◆ Exercise
Report all lines of the records that contain "bottom".

===== Supplied records

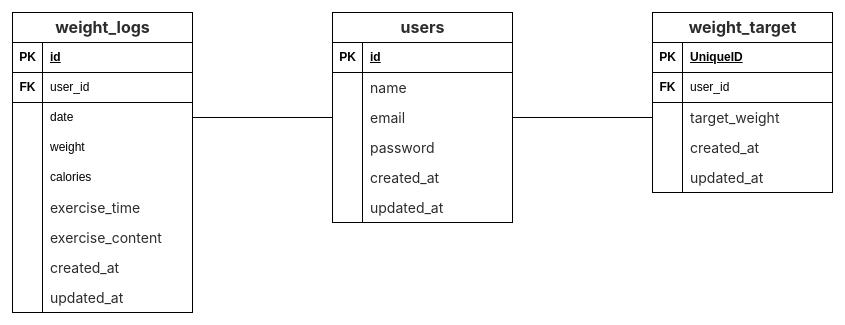
<!DOCTYPE html>
<html lang="en">
<head>
<meta charset="utf-8">
<title>Entity relationship diagram</title>
<style>
:root {
  --paper: #ffffff;
  --line: #000000;
  --ink: #000000;
  --ink-soft: #2c2c2c;
  --row: 30px;
}
* { box-sizing: border-box; margin: 0; padding: 0; }
body {
  position: relative;
  width: 845px;
  height: 325px;
  overflow: hidden;
  background: var(--paper);
  color: var(--ink);
  font: 12px/1 "Liberation Sans", Arial, sans-serif;
}
.entity {
  position: absolute;
  top: 12px;
  width: 181px;
  border: 1px solid var(--line);
  border-bottom: 0;
}
.weight-logs { left: 12px; }
.users { left: 332px; }
.weight-target { left: 652px; }
.entity h2 {
  height: var(--row);
  border-bottom: 1px solid var(--line);
  color: var(--ink-soft);
  font: 700 16px/29px Inter, sans-serif;
  text-align: center;
}
.entity ul { list-style: none; }
.field {
  display: grid;
  grid-template-columns: 30px 1fr;
  height: var(--row);
  line-height: 29px;
}
.field b {
  border-right: 1px solid var(--line);
  text-align: center;
}
.field span { padding-left: 7px; white-space: nowrap; }
.key, .field:last-child { border-bottom: 1px solid var(--line); }
.primary span { font-weight: 700; text-decoration: underline; }
.soft span {
  color: var(--ink-soft);
  font: 400 14px/29px Inter, sans-serif;
}
.relations { position: absolute; inset: 0; }
.relations line { stroke: var(--line); stroke-width: 1; }
</style>
</head>
<body>
<svg class="relations" width="845" height="325" viewBox="0 0 845 325" aria-hidden="true">
  <line x1="193" y1="117.5" x2="332" y2="117.5"/>
  <line x1="513" y1="117.5" x2="652" y2="117.5"/>
</svg>

<section class="entity weight-logs">
  <h2>weight_logs</h2>
  <ul>
    <li class="field key primary"><b>PK</b><span>id</span></li>
    <li class="field key"><b>FK</b><span>user_id</span></li>
    <li class="field"><b></b><span>date</span></li>
    <li class="field"><b></b><span>weight</span></li>
    <li class="field"><b></b><span>calories</span></li>
    <li class="field soft"><b></b><span>exercise_time</span></li>
    <li class="field soft"><b></b><span>exercise_content</span></li>
    <li class="field soft"><b></b><span>created_at</span></li>
    <li class="field soft"><b></b><span>updated_at</span></li>
  </ul>
</section>

<section class="entity users">
  <h2>users</h2>
  <ul>
    <li class="field key primary"><b>PK</b><span>id</span></li>
    <li class="field soft"><b></b><span>name</span></li>
    <li class="field soft"><b></b><span>email</span></li>
    <li class="field soft"><b></b><span>password</span></li>
    <li class="field soft"><b></b><span>created_at</span></li>
    <li class="field soft"><b></b><span>updated_at</span></li>
  </ul>
</section>

<section class="entity weight-target">
  <h2>weight_target</h2>
  <ul>
    <li class="field key primary"><b>PK</b><span>UniqueID</span></li>
    <li class="field key"><b>FK</b><span>user_id</span></li>
    <li class="field soft"><b></b><span>target_weight</span></li>
    <li class="field soft"><b></b><span>created_at</span></li>
    <li class="field soft"><b></b><span>updated_at</span></li>
  </ul>
</section>
</body>
</html>
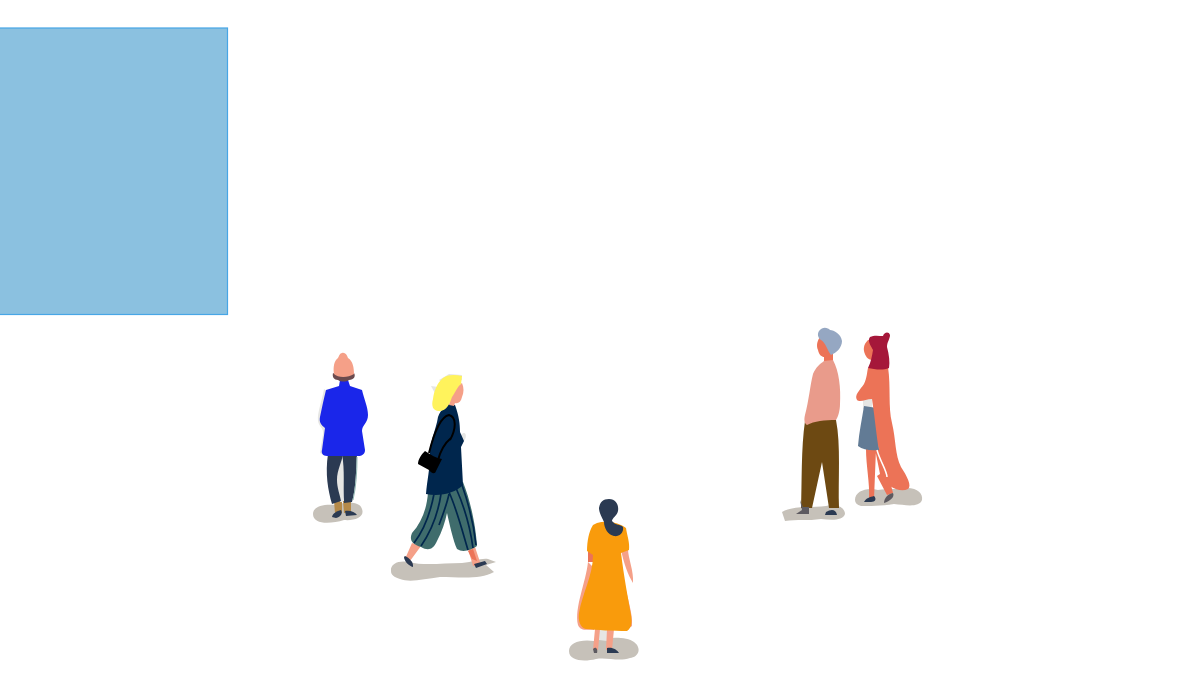
<!DOCTYPE html>
<html lang="en">
<head>
<meta charset="utf-8">
<title>People walking</title>
<style>
:root{
  --paper:#fff; --panel:#8bc1e0; --panel-edge:#47a6e6;
  --shadow:#c6c1b9; --skin:#f5a088; --skin-deep:#ec7357;
  --navy:#2b3a52; --blue:#1a26ea; --midnight:#00264d; --teal:#3f6c6c;
  --yellow:#fff35c; --orange:#f99b0c; --rose:#e99b8b; --brown:#6d4912;
  --slate:#627b95; --grey-hair:#95a7c2; --crimson:#a5173a; --halo:#e6e6e4;
}
html,body{margin:0;width:1200px;height:675px;overflow:hidden;background:var(--paper)}
svg{display:block}
.panel{fill:var(--panel);stroke:var(--panel-edge);stroke-width:1.2}
.shadow{fill:var(--shadow)} .skin{fill:var(--skin)} .skin-deep{fill:var(--skin-deep)}
.navy{fill:var(--navy)} .blue{fill:var(--blue)} .midnight{fill:var(--midnight)}
.teal{fill:var(--teal)} .yellow{fill:var(--yellow)} .orange{fill:var(--orange)}
.rose{fill:var(--rose)} .brown{fill:var(--brown)} .slate{fill:var(--slate)}
.grey-hair{fill:var(--grey-hair)} .crimson{fill:var(--crimson)} .halo{fill:var(--halo)}
.beard{fill:#6b4a4e} .ankle{fill:#b58a4a} .shoe-grey{fill:#5d5a60} .bag{fill:#000}
.stripe{fill:none;stroke:var(--midnight);stroke-width:1.7}
.strap{fill:none;stroke:#000;stroke-width:2}
</style>
</head>
<body>
<svg width="1200" height="675" viewBox="0 0 1200 675" role="img" aria-label="Five people standing and walking beside a blue panel">
  <rect class="panel" x="-2" y="28" width="229.5" height="286.5"/>

  <g id="man-in-blue">
    <path class="shadow" d="M313 514C313 507 322 504 335 505C346 502 360 501 362 509C365 517 355 521 344 520C331 524 313 525 313 514Z"/>
    <path class="ankle" d="M334 501H342V513H335ZM343 501H351V513H344Z"/>
    <path class="halo" d="M324 389C322 401 317 413 318 421C319 427 324 428 323 434L320 453L326 456L332 395Z"/>
    <path class="halo" d="M337 458H346L343 502H340L336 480Z"/>
    <path class="navy" d="M328 454H343C342 462 337 470 337 480C337 488 340 495 341 501L332 504C328 490 325 474 328 454Z"/>
    <path class="navy" d="M342 454H357C356 470 356 489 352 502L344 503C343 487 345 470 342 454Z"/>
    <path d="M357 457C357 472 356 487 353 500" fill="none" stroke="#8fb5b1"/>
    <path class="blue" d="M340 380H348L350 386L362 390C364 399 368 407 368 415C368 423 362 425 362 431L365 450C365 454 362 456 358 456H327C323 456 321 453 322 450L325 428C321 425 319 422 320 417C322 407 324 398 326 390L339 386Z"/>
    <path class="beard" d="M333 373C337 376 349 376 354 373C356 376 354 380 349 380C346 382 341 382 338 380C334 380 332 377 333 373Z"/>
    <path class="skin" d="M342 353C345 352 347 355 348 358C353 361 354 368 354 374C348 378 338 378 334 374C333 367 334 361 338 358C339 356 340 353 342 353Z"/>
    <path class="navy" d="M332 517C333 513 337 511 341 510C343 513 341 517 336 518ZM345 511C350 510 355 512 357 515L346 516Z"/>
  </g>

  <g id="woman-walking">
    <path class="shadow" d="M391 571C390 563 400 560 409 562C424 566 443 563 462 563C474 562 480 558 488 559L496 562L486 565L494 572C480 580 459 577 440 577C424 579 410 583 400 579C394 577 391 575 391 571Z"/>
    <path class="skin" d="M412 543L421 546L410 561L405 559ZM468 549L475 547L481 565L473 566Z"/>
    <path class="skin-deep" d="M468 551L473 549L477 561L472 559Z"/>
    <path class="navy" d="M405 556C409 558 414 562 413 567C409 566 404 561 404 557ZM474 564L485 561L487 564L476 568Z"/>
    <path class="halo" d="M431 386L438 387L436 395ZM439 380L449 374L462 375L462 380L445 385ZM461 435C466 429 468 438 463 442Z"/>
    <path class="teal" d="M428 492C427 508 422 522 412 533C409 540 412 544 421 547C428 551 433 550 437 541C442 532 445 522 447 513C450 526 453 540 457 549C463 553 471 550 477 546C476 528 471 502 463 482Z"/>
    <path class="stripe" d="M434 494C430 515 424 530 414 543M441 494C438 514 432 530 421 546M449 494C447 504 442 517 439 525M449 492C457 510 462 530 468 550M456 488C464 506 470 526 473 548M462 485C468 502 474 526 476 545"/>
    <path class="midnight" d="M449 404L455 405C459 416 460 424 460 432L464 441L461 447L463 485C455 493 440 497 426 494C427 481 430 468 430 456C429 443 436 430 438 417C441 409 445 407 449 404Z"/>
    <path class="skin" d="M452 390L462 383C464 388 464 392 462 397C461 402 458 404 455 403L454 406L449 405Z"/>
    <path class="yellow" d="M443 378C449 374 456 375 462 376L461 384C457 387 455 393 452 397C450 403 447 411 439 411C433 411 431 406 433 399C434 391 437 383 443 378Z"/>
    <path class="strap" d="M429 453C433 437 439 417 449 415C457 417 456 429 450 440M438 460C441 449 445 443 451 438"/>
    <path class="bag" d="M425 451C431 455 436 458 442 459L436 471C435 475 431 473 429 470L418 464C418 459 422 454 425 451Z"/>
  </g>

  <g id="woman-in-orange">
    <path class="shadow" d="M569 651C569 643 580 639 594 641C606 637 626 636 634 642C642 648 639 657 630 658C619 662 607 657 596 659C584 662 569 661 569 651Z"/>
    <path class="halo" d="M598 629H607V641L599 640Z"/>
    <path class="skin" d="M595 629H600L598 650H593ZM607 629H614L612 650H606Z"/>
    <path class="skin" d="M621 550L628 549C628 558 634 571 633 583C628 575 624 564 621 550ZM588 562C586 582 574 608 578 625C581 632 588 629 594 630L596 570ZM624 580C627 598 633 613 632 626L628 629Z"/>
    <path class="skin-deep" d="M588 549H595L593 562H588Z"/>
    <path class="orange" d="M597 523C607 520 620 523 626 528C627 535 630 543 629 550L621 553C624 577 628 598 631 615C632 621 632 628 627 631C613 631 597 630 586 629C580 628 578 620 579 613C582 594 593 576 593 555L587 551C587 541 589 531 593 525Z"/>
    <path class="navy" d="M609 499C616 499 619 505 618 511C617 516 612 518 612 521C616 526 620 524 623 527C624 533 619 537 614 536C608 535 604 528 604 522C602 517 599 513 599 508C600 502 603 499 609 499Z"/>
    <path class="navy" d="M607 648C613 647 617 650 619 653H607Z"/>
    <path class="shoe-grey" d="M593 649C596 646 598 649 597 653H594Z"/>
  </g>

  <g id="man-in-rose">
    <path class="shadow" d="M782 512C794 505 812 508 826 506C837 503 845 508 845 514C843 521 831 520 821 519C808 521 797 519 785 521Z"/>
    <path class="brown" d="M805 421C814 417 828 418 836 420C841 445 838 480 839 508H829L822 462L812 508H801C802 483 801 448 805 421Z"/>
    <path class="shoe-grey" d="M800 500L803 507H809L809 514H796L802 510Z"/>
    <path class="navy" d="M826 512C831 509 836 509 837 515H825Z"/>
    <path class="skin-deep" d="M821 336C817 340 816 346 818 350C819 355 822 357 824 357L824 364L833 361L833 346Z"/>
    <path class="rose" d="M824 361L833 360C839 371 841 388 840 404C840 411 838 417 836 420C825 420 814 421 807 425C804 423 804 419 805 415C809 400 810 386 813 374C816 367 820 364 824 361Z"/>
    <path class="grey-hair" d="M819 331C823 326 828 328 830 330C834 330 841 334 842 341C842 348 836 353 831 355C827 350 826 343 821 340C818 338 817 334 819 331Z"/>
  </g>

  <g id="woman-in-coral">
    <path class="shadow" d="M855 500C855 491 867 487 878 490C888 488 898 490 907 488C918 488 923 494 922 500C919 508 905 505 894 504C881 506 869 506 861 506C857 505 855 503 855 500Z"/>
    <path class="halo" d="M863 399L872 397L872 409H863Z"/>
    <path class="skin-deep" d="M866 449H876L875 474L874 499H869C870 483 866 466 866 449ZM875 449L882 449L893 493L887 495L877 476L880 474Z"/>
    <path class="slate" d="M864 406L877 408L879 450C871 451 863 450 858 446C859 432 862 419 864 406Z"/>
    <path class="skin-deep" d="M868 368L888 367C891 387 888 407 892 423C896 440 895 455 901 467C907 476 912 486 908 489C899 493 887 486 882 478C887 468 881 456 878 445C876 431 874 412 872 399C866 399 860 403 857 400C854 395 860 390 864 384C867 378 867 372 868 368Z"/>
    <path d="M877 450C880 461 887 471 887 477" fill="none" stroke="#fff" stroke-width="1.5"/>
    <path class="skin-deep" d="M871 339C866 340 863 346 864 351C865 356 868 360 872 360L876 348Z"/>
    <path class="crimson" d="M870 337C874 335 879 336 883 336C884 332 889 331 890 335C890 339 887 342 887 347C889 354 890 362 889 368C882 371 874 369 868 368C871 362 872 356 873 350C871 346 867 341 870 337Z"/>
    <path class="navy" d="M864 502C866 498 870 497 874 496C877 499 875 502 871 502Z"/>
    <path class="shoe-grey" d="M884 503C884 498 888 494 893 493C895 497 890 501 884 503Z"/>
  </g>
</svg>
</body>
</html>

==========

◆ Output
  border-bottom: 0;
  border-bottom: 1px solid var(--line);
.key, .field:last-child { border-bottom: 1px solid var(--line); }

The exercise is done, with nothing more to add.